Severe poaching for the tasty eggs and fishing practices drove them nearly to extinction, despite laws enacted in the 1960s to protect them. At their lowest point, only 702 turtle nests were counted in 1985. Since that time, the population has experienced a modest comeback, he said. About 8,000 females nested last year.

“To give you some idea, back when they first started counting in the 1980s, researchers documented only 11 nesting sites in all of Texas for Kemp’s ridley sea turtles – for the whole year,” he said. “The day we were working on Padre, 15 finds occurred on that island alone and 20 in Texas. But even seeing the one we did is uncommon. They told us that there are people who have worked there for 10 years and never seen one.”

Smith said a permitted park service employee tracked the turtle’s ID tags and radioed them to headquarters. Immediately, tracking information indicated that this particular turtle had already visited Padre Island this year to deposit a clutch of eggs. Females nest about 3 times a year.

“We’re trying to foster collaborative research efforts and are seeking any and all funding sources to help preserve a truly wonderful creature,” Smith said.

Friday, May 28, 2010

Texas Tech Cotton Decontamination Invention Perfect Cleanup Medium for Gulf Oil Rig Spill

Ramkumar3Fibertect, the same Texas Tech-created nonwoven cotton technology that keeps soldiers safe from chemical and biological warfare agents, may also serve as the perfect sponge for sopping up oil that has polluted the Gulf of Mexico.

As oil continues to gush from the exploded Deepwater Horizon oil rig, a Texas Tech University expert in nonwoven cotton technology says the fabric of our lives may do a better job to absorb the oil spill than the booms made of synthetic material.

The oil spill has now been called the worst in U.S. history.

“Already, several million feet of the oil-containment booms have been used to capture the oil spilling into the Gulf,” said Seshadri Ramkumar, associate professor of Nonwoven materials at The Institute of Environmental and Human Health (TIEHH). “They are made of synthetic materials, don’t biodegrade and absorb only a third of what raw cotton can do. The properties of raw cotton allow it to soak up 40 times its weight. With chemical modifications, it can soak up to as much as 70 times its weight. And it won’t just stay in a landfill forever.”

Ramkumar’s research focuses on developing value-added materials using nonwoven materials and nanotechnology. He supervises the Nonwoven and Advanced Materials Laboratory at TIEHH. Watch Fibertect in action here.

He is the creator of several nonwoven cotton technologies including Fibertect™, which is used in the U.S. military’s decontamination kits. He and a small group of his graduate students are researching ways to use lower-quality cottons that don’t make apparel grade for uses such as this.

“The nonwoven industry in the United States is well equipped with technologies that can develop oil-absorbent pads from natural fibers like cotton,” Ramkumar said.

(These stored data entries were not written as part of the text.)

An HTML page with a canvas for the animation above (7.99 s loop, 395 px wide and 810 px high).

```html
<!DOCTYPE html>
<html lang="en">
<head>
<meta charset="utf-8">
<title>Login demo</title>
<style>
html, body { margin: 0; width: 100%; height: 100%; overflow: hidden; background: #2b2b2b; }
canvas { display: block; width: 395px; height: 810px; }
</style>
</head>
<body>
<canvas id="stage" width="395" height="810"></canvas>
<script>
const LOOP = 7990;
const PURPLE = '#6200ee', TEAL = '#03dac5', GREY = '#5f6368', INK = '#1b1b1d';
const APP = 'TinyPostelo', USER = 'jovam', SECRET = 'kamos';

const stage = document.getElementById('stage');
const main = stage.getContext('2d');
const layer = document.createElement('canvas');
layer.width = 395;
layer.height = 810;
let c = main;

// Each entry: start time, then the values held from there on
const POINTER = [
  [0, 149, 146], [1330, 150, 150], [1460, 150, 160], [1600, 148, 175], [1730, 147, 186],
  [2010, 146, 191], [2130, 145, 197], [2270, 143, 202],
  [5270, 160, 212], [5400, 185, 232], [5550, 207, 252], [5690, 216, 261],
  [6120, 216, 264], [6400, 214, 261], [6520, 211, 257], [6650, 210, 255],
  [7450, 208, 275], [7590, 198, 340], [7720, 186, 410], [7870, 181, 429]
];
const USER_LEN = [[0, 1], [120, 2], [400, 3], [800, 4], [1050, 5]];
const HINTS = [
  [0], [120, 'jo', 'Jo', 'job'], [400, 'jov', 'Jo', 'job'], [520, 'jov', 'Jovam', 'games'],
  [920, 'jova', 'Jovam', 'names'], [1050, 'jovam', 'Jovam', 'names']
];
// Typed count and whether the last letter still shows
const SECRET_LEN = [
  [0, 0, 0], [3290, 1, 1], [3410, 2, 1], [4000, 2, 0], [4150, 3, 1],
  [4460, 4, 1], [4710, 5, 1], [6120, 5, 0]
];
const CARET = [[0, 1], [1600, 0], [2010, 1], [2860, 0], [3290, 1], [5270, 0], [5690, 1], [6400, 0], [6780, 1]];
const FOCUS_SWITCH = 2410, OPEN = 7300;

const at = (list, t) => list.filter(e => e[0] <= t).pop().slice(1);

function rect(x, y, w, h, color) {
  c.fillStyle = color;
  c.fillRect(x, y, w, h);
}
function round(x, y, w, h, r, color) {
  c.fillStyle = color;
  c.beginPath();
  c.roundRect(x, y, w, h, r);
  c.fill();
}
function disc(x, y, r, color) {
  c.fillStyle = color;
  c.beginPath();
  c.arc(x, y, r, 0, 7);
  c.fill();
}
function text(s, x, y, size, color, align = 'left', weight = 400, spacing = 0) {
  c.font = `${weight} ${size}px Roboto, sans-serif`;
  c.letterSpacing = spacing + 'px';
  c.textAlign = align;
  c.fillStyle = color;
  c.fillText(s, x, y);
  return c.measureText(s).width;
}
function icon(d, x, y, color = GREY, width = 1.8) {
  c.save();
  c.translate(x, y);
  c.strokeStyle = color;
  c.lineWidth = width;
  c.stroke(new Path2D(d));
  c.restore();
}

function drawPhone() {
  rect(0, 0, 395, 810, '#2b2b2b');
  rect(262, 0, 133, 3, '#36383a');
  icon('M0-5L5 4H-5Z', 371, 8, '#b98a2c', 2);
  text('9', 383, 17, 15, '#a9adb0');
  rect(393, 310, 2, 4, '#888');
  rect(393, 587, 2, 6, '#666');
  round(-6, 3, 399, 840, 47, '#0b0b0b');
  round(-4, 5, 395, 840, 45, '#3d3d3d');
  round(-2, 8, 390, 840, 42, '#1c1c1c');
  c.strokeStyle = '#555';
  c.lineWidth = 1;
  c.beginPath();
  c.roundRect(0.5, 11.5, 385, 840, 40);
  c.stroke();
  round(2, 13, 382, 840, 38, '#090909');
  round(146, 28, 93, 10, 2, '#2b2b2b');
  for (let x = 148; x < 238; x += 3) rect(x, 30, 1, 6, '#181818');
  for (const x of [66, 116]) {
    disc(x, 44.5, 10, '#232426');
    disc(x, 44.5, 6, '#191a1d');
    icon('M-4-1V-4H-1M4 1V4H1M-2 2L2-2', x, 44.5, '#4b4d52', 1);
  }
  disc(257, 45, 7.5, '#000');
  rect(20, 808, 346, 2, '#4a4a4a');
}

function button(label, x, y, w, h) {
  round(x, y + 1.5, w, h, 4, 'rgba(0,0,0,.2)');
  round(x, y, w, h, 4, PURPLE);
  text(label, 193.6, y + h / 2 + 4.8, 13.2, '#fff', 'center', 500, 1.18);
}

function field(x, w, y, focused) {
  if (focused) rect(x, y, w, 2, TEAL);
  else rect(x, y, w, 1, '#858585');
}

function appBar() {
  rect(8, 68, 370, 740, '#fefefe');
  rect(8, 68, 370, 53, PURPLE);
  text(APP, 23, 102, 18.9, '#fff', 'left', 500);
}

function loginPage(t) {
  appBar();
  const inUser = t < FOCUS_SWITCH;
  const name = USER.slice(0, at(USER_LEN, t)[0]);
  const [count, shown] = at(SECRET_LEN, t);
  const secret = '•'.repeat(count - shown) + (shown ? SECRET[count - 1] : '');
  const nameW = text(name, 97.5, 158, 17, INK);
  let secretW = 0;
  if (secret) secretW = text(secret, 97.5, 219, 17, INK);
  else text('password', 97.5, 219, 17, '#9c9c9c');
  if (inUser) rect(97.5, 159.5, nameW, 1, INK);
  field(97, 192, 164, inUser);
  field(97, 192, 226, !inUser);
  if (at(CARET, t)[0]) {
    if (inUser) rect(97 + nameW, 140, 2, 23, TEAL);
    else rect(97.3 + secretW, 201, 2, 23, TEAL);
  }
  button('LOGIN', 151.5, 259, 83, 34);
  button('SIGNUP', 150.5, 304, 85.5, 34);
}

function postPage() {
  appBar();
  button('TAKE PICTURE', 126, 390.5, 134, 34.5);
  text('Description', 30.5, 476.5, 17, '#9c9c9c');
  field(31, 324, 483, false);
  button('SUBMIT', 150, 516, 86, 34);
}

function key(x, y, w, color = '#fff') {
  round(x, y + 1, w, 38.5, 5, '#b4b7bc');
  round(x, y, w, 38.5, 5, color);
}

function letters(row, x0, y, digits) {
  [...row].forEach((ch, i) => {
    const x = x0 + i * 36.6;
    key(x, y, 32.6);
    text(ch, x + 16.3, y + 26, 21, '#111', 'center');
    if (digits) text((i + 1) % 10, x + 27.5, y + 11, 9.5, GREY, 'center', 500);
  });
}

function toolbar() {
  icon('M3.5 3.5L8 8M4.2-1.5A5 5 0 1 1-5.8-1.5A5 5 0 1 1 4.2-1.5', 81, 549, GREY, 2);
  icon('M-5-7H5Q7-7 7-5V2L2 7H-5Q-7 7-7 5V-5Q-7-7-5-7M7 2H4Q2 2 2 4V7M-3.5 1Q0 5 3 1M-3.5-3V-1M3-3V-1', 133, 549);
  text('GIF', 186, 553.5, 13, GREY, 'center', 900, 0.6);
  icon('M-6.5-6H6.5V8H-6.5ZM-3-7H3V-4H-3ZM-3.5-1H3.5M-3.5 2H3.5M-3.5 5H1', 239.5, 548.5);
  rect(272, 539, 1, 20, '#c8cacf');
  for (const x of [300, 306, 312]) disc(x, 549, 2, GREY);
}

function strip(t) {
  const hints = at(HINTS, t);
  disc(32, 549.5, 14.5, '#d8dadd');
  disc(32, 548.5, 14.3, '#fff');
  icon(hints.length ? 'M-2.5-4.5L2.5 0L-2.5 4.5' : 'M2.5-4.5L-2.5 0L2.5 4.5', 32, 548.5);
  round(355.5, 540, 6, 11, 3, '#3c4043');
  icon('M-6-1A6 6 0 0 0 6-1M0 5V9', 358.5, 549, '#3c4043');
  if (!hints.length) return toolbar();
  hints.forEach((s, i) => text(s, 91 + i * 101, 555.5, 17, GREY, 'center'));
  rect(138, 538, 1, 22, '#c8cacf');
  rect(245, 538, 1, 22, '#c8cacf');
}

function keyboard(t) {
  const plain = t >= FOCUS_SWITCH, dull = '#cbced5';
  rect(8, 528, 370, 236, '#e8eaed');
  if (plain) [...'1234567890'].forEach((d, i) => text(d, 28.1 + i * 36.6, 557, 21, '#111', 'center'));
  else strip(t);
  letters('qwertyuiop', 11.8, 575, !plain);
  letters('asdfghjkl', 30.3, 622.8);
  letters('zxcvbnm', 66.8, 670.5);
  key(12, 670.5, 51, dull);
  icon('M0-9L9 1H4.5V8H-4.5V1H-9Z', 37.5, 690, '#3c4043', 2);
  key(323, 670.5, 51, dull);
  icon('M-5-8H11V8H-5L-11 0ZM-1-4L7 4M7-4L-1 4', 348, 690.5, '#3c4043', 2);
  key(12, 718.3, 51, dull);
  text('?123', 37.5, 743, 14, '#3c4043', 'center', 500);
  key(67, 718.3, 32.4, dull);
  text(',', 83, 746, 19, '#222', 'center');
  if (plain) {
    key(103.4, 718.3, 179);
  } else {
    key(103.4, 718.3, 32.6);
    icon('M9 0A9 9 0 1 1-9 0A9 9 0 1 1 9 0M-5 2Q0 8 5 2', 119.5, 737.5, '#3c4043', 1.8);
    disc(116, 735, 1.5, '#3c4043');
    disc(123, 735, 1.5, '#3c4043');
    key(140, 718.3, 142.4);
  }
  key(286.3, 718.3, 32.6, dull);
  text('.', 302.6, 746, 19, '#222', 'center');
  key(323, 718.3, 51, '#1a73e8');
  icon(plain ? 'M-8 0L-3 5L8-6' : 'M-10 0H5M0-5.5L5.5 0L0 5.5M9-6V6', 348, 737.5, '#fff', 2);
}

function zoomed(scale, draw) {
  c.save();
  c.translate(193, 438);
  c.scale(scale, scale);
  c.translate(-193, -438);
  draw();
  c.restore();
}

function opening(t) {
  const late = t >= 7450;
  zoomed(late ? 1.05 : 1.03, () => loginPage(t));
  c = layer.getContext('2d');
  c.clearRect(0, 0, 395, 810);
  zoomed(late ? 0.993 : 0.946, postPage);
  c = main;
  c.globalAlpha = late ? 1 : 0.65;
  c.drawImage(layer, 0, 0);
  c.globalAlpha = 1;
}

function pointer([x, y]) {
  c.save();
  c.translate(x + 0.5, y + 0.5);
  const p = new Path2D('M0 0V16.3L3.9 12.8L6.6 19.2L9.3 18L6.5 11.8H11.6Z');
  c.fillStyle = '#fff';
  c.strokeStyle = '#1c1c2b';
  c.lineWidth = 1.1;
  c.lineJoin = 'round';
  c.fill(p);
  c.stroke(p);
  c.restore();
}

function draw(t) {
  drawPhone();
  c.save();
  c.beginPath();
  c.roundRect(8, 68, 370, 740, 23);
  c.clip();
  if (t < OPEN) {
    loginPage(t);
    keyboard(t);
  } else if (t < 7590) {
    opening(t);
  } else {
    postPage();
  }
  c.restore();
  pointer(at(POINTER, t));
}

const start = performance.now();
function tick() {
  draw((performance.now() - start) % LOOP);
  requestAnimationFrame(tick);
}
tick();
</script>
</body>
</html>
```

In December 2008, the newly-developed decontamination wipe proved itself the best for cleaning up chemical warfare agents and toxic chemicals following an evaluation of Fibertect as part of a study by the Lawrence Livermore National Laboratory. Scientists tested the wipe using mustard gas and other toxic chemicals and found that the Texas Tech-created product out-performed 30 different decontamination materials, including materials currently used in military decontamination kits.

The results are published online in the American Chemical Society’s peer-reviewed journal, Industrial & Engineering Chemistry Research and titled, “Next Generation Non-particulate Dry Nonwoven Pad for Chemical Warfare Agent Decontamination.”

Currently, the Fibertect wipe is under production by Hobbs Bonded Fibers of Waco and is distributed by First Line Technologies.

Fibertect for Oil Fact Sheet